* _What to work on_
Total the lines of the entries below that hold the string "answer", then write only that total.

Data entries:
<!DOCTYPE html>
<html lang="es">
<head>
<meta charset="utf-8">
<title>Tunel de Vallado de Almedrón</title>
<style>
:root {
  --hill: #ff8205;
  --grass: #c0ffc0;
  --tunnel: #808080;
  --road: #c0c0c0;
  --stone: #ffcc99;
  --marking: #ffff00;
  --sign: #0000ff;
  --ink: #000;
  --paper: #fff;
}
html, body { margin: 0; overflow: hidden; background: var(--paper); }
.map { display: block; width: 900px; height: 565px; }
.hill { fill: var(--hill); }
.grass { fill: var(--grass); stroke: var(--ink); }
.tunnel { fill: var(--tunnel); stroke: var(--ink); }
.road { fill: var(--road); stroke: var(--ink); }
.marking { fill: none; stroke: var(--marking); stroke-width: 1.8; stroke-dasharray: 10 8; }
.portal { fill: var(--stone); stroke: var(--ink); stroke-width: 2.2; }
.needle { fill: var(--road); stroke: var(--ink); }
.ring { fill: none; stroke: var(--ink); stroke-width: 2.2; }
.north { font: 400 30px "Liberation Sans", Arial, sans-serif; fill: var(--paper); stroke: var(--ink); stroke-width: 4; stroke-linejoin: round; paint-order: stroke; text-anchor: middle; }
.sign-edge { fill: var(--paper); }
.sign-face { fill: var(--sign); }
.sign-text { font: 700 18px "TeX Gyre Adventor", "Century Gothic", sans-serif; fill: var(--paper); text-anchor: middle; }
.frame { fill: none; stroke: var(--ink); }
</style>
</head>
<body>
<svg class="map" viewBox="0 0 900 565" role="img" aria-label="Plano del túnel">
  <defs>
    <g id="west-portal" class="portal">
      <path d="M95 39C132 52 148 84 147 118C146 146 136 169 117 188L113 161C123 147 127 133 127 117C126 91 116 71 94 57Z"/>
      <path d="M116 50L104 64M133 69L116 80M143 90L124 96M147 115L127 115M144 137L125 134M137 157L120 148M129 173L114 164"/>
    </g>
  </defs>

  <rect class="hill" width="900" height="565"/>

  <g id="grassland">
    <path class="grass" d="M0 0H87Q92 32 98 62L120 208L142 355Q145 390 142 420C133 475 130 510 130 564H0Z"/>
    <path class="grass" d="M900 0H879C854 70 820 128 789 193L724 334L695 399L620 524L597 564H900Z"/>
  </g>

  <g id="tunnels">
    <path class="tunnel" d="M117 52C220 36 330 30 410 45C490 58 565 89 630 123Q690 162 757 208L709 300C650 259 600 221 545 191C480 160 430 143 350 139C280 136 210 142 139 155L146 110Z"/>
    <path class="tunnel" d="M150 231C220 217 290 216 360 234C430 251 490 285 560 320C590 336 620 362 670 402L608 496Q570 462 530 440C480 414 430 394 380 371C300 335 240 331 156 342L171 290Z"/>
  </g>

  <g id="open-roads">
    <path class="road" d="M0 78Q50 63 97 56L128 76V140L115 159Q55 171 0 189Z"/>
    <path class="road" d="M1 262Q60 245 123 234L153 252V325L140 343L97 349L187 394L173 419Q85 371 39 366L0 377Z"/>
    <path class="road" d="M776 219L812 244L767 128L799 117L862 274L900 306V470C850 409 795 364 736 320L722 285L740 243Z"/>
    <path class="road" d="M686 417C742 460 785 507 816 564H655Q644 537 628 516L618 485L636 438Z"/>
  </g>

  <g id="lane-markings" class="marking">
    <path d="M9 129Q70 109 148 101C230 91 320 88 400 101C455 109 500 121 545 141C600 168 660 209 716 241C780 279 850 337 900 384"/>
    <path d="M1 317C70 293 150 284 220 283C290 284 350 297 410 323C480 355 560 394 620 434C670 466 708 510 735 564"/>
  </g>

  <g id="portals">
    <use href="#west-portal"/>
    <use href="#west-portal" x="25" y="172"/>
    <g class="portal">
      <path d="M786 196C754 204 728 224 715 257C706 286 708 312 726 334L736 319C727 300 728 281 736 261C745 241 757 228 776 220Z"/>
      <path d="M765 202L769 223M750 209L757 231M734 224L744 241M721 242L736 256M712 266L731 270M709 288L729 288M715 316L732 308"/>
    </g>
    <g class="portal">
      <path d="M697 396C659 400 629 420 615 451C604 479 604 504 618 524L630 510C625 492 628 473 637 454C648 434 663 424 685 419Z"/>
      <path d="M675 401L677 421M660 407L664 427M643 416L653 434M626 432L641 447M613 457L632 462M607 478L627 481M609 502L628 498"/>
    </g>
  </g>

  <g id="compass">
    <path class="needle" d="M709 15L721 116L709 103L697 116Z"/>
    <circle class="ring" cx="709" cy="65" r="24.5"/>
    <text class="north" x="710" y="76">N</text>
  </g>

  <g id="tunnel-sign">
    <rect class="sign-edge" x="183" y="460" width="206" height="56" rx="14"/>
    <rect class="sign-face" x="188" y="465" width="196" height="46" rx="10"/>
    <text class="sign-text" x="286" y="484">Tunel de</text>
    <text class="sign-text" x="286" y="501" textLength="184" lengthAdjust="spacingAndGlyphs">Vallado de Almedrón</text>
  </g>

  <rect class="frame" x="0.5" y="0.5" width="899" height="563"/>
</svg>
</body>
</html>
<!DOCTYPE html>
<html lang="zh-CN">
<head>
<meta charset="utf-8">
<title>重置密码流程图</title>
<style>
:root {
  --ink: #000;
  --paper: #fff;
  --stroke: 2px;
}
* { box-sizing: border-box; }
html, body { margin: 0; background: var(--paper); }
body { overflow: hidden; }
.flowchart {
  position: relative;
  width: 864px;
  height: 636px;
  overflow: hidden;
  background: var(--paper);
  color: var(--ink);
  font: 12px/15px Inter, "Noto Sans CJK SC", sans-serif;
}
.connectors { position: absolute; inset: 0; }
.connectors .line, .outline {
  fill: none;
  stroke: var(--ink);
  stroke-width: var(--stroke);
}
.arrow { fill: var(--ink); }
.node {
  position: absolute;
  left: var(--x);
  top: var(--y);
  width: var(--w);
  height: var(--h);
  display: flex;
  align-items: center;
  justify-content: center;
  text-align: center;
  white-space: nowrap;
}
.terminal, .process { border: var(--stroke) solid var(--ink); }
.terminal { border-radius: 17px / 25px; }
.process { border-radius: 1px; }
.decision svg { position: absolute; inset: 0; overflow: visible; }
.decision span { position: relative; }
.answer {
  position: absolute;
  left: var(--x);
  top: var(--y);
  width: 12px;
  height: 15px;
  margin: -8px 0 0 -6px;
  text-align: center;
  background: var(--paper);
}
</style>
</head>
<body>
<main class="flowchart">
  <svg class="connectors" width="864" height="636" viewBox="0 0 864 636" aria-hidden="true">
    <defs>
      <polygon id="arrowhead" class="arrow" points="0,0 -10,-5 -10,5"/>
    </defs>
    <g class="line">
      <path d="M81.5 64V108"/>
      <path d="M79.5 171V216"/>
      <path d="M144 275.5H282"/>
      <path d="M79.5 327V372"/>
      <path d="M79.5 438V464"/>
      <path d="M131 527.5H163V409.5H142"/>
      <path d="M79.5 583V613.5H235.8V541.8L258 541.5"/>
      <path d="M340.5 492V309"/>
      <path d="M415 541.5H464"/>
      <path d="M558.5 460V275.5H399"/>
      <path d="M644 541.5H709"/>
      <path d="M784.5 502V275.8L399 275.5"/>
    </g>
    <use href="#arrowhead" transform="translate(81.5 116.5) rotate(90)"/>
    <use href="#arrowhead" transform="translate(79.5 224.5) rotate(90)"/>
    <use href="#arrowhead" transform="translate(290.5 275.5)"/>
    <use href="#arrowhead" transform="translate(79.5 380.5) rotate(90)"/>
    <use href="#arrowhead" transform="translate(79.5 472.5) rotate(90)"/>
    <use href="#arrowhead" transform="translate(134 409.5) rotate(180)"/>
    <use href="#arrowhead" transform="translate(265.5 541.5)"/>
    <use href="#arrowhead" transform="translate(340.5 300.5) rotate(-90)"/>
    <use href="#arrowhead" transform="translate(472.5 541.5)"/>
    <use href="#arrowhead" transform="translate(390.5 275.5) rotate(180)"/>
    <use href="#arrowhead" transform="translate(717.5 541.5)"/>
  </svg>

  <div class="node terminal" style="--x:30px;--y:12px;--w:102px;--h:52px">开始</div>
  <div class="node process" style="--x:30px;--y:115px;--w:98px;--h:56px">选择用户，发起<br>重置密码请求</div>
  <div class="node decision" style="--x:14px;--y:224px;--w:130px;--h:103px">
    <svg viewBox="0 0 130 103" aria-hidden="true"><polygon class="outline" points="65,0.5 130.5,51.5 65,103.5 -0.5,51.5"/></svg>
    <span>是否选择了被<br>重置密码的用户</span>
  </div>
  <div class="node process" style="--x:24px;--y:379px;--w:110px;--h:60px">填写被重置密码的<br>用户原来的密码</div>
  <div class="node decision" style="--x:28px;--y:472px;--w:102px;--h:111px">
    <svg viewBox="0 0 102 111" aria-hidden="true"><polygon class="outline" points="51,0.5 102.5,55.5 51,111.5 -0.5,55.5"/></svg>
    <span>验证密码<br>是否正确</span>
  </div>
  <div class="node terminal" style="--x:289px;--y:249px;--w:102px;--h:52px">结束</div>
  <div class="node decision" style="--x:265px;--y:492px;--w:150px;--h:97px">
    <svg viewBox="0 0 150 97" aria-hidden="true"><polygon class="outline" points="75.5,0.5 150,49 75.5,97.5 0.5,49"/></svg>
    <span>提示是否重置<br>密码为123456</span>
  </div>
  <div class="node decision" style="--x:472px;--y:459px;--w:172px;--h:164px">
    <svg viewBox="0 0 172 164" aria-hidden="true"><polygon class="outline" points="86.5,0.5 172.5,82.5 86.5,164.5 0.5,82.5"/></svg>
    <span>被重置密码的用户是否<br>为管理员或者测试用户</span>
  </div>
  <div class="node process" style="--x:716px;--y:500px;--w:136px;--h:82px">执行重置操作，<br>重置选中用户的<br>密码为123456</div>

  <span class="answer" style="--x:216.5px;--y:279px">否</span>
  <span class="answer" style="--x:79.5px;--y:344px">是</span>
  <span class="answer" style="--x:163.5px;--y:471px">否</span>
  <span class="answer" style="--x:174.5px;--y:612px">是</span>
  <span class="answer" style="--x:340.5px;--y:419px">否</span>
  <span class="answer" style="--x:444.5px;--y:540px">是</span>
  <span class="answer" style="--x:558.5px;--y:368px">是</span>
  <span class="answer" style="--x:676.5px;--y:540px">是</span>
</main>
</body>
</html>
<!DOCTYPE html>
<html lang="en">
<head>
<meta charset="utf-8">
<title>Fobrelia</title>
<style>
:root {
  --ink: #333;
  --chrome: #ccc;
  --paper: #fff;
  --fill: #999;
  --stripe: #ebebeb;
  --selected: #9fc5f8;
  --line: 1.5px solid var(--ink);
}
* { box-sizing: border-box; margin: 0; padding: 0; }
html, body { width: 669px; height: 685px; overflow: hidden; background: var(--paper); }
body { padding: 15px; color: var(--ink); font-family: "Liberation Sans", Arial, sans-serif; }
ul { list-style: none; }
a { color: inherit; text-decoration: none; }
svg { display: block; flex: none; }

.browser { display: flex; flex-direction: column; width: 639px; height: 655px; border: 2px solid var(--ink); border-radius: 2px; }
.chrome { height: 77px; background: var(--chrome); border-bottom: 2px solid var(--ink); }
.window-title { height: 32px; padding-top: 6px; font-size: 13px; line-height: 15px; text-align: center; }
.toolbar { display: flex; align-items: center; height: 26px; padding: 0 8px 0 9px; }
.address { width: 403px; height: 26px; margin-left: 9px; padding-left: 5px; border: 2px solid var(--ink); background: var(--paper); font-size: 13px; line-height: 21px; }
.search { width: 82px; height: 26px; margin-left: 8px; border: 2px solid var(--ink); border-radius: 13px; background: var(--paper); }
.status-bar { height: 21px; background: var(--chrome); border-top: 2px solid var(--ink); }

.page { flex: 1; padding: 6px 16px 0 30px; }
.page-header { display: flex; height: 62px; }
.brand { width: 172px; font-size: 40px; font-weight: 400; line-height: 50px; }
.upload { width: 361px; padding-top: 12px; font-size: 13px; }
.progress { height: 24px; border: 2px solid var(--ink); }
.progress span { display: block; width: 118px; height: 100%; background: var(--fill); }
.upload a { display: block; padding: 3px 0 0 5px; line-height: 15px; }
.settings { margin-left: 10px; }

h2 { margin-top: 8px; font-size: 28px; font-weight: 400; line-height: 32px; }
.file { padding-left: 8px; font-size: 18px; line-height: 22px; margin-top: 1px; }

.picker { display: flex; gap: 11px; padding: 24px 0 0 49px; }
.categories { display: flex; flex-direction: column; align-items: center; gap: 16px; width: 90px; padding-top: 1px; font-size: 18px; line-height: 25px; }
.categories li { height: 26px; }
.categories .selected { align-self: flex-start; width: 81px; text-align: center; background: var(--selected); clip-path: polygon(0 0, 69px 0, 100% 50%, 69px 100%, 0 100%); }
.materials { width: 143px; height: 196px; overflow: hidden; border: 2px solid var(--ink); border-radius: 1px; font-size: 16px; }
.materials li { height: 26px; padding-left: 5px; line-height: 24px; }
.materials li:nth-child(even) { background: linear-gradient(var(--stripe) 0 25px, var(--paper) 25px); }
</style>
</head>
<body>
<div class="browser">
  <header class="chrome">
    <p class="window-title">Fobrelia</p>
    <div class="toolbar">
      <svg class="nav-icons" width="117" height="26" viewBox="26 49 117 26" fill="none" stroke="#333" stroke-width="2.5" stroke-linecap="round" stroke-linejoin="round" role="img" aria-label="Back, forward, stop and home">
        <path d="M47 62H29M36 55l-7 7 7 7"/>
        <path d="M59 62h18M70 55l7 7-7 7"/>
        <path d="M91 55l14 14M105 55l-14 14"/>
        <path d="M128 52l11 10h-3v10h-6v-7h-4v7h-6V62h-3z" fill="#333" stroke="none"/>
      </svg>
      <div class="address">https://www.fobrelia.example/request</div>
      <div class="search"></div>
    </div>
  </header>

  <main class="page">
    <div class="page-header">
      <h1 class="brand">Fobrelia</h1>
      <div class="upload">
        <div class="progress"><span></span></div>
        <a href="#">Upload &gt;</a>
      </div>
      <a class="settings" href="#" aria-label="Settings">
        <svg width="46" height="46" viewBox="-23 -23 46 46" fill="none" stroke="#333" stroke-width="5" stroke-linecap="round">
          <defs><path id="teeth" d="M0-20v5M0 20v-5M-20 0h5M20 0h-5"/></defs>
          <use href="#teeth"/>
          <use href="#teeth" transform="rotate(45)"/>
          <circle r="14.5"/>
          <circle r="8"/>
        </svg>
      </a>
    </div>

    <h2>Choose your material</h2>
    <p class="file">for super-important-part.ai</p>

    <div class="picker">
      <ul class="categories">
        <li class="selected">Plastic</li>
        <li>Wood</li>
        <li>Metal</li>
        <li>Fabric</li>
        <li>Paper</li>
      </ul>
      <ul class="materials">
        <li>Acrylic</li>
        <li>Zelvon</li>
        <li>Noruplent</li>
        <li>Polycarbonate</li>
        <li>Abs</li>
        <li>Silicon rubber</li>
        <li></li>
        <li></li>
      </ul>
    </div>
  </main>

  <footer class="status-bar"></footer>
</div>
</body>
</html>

* _Solution to the problem_
9